He has witnessed the following scenario in different forms on many occasions. A 65-year-old mother arrived in the emergency room by ambulance in a comatose state. Family members arrived later and told the hospital staff the patient had high blood pressure and diabetes. Testing revealed the patient had suffered a stroke. She was admitted to the intensive care unit and in the following days she did not improve. The neurologist determined she would likely never recover. Stunned, family members discussed next steps. Their mother did not have an advance directive to guide medical care decisions. And their kids had never asked her to talk about her wishes.

Would their mom want to be kept alive by any means possible or would she rather forego any life sustaining interventions and die in peace?

Family disputes arose with some members advocating one option and some members advocating the other. In the meantime, hospital staff provided care to keep her alive even though she was declining. Their mother eventually needed a feeding tube to receive nutrition and a ventilator to breathe. Ultimately, her kidneys failed and she died.

The family was left divided and angry with each other and the hospital caregivers were saddened by this unnecessary outcome.

Please do not let this happen to you or your loved ones.

Many emergency department physicians, ICU nurses and physicians have experienced situations in which patients with life threatening conditions are unable to make decisions on their own. And this is not just an issue for older adults. A teenager in a motor vehicle accident with severe neurologic injury needs to have his or her wishes documented.

It is very important to have an advance directive in place to prevent the distressing situations described above. That is why several years ago Hospice Foundation of the Ozarks awarded a grant to bring Respecting Choices to Springfield, Mo. Respecting Choices is an international program for developing community-wide advance directives. It is based on five promises:

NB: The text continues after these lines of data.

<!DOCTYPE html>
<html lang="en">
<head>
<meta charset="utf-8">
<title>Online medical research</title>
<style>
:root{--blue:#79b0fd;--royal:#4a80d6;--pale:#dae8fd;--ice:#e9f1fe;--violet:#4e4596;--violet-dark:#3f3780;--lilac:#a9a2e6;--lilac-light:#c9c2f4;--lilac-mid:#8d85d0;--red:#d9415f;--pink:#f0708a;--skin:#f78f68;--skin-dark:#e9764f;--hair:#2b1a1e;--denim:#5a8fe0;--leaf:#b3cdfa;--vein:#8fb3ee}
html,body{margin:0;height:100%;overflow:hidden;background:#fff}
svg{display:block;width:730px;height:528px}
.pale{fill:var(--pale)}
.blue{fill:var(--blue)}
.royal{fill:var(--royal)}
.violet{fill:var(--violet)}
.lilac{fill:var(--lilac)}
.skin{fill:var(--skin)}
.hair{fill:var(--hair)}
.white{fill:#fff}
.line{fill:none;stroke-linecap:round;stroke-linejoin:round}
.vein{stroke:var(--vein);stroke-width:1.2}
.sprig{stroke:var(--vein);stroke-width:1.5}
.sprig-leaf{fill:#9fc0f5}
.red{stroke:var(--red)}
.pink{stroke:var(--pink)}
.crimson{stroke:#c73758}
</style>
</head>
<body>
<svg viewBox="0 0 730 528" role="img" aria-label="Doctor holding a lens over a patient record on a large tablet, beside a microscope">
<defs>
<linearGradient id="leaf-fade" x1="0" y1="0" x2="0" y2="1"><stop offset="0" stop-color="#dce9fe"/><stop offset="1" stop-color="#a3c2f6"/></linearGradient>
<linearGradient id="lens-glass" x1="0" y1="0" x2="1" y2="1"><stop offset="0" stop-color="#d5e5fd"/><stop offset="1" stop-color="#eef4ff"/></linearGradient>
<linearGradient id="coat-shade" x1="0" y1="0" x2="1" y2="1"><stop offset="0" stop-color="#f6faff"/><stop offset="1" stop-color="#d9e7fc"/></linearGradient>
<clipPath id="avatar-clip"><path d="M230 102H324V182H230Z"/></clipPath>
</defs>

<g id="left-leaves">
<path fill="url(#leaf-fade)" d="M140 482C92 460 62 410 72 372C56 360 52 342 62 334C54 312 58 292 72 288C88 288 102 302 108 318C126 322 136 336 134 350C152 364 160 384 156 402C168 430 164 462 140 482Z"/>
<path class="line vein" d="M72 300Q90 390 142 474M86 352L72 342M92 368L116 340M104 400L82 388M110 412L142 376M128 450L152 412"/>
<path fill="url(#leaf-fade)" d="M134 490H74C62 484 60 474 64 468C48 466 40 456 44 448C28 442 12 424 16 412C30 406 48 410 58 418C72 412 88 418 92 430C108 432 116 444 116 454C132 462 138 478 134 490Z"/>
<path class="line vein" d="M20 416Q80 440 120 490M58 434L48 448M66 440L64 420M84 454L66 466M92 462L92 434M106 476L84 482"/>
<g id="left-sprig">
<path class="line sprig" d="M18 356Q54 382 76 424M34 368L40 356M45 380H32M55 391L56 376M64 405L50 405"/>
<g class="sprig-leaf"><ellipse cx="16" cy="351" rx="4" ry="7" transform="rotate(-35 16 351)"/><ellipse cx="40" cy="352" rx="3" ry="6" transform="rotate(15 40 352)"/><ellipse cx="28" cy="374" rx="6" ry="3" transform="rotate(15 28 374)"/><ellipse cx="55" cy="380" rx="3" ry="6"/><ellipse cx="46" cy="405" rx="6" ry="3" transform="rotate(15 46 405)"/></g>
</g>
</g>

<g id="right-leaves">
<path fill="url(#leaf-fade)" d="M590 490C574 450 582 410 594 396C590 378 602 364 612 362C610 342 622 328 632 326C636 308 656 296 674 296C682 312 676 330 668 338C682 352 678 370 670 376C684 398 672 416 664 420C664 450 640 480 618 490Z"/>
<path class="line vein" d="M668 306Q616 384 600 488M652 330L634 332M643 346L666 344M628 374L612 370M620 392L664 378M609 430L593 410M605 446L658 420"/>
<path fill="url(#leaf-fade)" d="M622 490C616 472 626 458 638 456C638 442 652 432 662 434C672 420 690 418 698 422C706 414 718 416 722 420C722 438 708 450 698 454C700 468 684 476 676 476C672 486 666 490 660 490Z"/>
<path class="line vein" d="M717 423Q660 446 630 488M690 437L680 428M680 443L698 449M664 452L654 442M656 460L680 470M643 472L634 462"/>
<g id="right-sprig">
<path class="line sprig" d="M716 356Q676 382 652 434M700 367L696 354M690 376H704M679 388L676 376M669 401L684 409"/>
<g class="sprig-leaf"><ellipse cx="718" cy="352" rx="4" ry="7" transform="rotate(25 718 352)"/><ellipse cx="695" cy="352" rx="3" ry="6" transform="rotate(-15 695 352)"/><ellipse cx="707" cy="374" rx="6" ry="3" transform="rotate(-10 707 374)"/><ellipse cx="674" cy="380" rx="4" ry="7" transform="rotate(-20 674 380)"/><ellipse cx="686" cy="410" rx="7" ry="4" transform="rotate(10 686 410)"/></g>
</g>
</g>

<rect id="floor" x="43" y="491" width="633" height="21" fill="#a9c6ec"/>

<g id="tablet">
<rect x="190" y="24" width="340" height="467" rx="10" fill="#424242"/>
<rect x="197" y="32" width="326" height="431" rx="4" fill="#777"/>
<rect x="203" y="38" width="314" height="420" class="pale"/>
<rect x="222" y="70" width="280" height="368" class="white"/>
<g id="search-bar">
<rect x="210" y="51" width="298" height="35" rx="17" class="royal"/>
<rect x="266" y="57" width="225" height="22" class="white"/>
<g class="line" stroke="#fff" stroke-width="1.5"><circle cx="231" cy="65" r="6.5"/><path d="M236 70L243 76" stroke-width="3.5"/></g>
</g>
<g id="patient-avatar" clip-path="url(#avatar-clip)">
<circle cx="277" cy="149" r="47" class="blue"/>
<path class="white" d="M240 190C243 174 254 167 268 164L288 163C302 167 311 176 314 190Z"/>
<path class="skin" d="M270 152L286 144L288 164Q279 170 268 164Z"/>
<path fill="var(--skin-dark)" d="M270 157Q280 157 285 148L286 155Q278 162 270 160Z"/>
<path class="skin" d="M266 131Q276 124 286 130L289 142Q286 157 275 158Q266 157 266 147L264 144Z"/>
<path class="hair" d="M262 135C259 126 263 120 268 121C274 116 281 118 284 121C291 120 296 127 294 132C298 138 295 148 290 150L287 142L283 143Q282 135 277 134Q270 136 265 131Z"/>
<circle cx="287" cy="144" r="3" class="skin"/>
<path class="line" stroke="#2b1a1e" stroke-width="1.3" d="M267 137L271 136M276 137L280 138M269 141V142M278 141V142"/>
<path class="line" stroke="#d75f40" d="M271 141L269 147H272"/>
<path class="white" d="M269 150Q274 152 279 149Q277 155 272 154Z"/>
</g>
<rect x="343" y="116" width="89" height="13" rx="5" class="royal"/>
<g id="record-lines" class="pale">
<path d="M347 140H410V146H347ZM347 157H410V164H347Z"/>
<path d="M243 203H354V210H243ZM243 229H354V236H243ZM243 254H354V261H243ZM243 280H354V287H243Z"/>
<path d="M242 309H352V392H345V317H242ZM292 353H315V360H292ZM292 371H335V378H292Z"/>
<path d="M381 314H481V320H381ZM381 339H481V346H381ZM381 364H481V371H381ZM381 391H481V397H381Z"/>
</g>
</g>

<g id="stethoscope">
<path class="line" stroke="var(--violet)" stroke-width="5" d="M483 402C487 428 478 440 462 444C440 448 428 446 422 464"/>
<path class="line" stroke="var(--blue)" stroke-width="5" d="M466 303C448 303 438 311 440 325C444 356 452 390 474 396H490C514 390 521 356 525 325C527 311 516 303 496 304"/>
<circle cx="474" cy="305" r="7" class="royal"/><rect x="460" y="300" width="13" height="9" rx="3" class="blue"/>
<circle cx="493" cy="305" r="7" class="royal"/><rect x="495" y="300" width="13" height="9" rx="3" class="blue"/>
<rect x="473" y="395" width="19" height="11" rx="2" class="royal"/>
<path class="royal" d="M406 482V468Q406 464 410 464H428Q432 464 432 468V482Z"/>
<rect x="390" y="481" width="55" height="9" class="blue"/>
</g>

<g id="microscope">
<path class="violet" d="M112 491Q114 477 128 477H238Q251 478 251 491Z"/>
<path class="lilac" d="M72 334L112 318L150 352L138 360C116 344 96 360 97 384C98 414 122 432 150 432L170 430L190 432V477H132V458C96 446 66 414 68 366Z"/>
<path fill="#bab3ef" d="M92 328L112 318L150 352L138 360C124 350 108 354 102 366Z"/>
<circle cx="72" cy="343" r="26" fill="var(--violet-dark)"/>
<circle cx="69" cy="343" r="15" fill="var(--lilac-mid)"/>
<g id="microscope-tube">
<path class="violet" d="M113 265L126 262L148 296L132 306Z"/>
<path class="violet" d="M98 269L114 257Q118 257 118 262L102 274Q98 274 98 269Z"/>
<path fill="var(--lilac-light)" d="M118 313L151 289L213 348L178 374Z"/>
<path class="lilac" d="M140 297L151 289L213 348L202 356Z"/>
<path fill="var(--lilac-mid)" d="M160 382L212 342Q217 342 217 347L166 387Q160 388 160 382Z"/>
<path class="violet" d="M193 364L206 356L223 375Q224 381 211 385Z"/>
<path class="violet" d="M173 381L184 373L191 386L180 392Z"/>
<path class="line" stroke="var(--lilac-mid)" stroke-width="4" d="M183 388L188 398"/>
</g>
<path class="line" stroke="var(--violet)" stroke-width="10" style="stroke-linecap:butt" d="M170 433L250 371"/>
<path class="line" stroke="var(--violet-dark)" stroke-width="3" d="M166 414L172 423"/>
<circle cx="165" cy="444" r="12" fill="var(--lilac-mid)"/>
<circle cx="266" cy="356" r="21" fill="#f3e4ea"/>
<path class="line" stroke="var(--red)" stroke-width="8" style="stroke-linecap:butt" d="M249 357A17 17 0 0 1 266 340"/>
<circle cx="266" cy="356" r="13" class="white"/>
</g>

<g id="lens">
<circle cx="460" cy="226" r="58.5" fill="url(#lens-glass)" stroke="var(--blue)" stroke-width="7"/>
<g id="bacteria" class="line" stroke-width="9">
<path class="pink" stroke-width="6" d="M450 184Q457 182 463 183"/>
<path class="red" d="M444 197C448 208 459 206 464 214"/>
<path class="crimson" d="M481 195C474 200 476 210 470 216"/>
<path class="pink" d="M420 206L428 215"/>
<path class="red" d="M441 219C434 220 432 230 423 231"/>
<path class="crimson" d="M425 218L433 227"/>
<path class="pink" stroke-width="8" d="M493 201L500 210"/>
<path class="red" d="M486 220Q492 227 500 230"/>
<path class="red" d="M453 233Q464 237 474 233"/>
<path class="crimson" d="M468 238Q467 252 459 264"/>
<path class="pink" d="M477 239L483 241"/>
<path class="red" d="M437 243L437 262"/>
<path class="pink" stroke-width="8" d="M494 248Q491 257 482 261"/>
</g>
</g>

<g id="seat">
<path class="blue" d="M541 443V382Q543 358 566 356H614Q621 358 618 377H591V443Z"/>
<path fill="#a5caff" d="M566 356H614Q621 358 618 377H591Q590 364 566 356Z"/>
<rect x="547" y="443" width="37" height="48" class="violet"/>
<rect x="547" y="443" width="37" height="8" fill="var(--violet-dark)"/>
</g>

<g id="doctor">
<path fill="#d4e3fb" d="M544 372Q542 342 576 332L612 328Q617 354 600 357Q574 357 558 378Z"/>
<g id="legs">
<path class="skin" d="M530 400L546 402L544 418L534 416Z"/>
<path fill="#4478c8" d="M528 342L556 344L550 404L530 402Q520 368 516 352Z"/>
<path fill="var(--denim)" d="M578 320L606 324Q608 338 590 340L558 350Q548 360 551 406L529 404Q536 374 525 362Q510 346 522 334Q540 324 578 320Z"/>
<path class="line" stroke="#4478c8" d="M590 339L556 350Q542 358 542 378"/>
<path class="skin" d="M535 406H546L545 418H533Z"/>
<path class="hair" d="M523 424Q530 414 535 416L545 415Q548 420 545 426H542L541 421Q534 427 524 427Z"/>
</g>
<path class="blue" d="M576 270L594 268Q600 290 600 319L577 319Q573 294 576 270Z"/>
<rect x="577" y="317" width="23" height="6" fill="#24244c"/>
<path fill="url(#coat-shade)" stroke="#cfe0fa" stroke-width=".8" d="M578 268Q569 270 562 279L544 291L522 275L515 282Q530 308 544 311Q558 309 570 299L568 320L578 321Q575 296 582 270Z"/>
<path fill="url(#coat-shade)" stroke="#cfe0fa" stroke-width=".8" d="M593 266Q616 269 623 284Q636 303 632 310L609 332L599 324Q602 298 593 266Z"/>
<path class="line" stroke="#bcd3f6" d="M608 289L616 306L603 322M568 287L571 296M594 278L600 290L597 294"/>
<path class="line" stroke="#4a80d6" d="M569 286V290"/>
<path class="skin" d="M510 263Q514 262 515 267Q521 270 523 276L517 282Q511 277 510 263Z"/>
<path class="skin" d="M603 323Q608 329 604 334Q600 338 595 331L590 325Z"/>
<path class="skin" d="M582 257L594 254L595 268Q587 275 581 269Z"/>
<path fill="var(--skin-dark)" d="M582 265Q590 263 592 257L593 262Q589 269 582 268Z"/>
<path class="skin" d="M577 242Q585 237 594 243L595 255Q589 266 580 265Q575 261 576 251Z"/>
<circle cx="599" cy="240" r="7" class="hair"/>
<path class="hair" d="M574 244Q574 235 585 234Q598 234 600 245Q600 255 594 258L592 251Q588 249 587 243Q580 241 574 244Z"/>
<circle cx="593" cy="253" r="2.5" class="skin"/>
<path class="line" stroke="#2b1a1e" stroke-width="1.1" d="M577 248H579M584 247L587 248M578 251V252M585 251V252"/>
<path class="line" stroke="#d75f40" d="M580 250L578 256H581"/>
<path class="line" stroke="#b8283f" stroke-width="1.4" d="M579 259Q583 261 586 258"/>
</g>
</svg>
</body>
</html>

  1. We will initiate the conversation.
  2. We will provide assistance with Advance Care Planning.
  3. We will make sure plans are clear.
  4. We will maintain and retrieve plans.
  5. We will appropriately follow plans.

Respecting Choices of the Ozarks is a community coalition involving CoxHealth, Mercy, Jordan Valley Community Health Center, and Burrell Behavioral Health Center. Visit the Respecting Choices of the Ozarks page on Facebook for timely articles on advance care planning and contact details.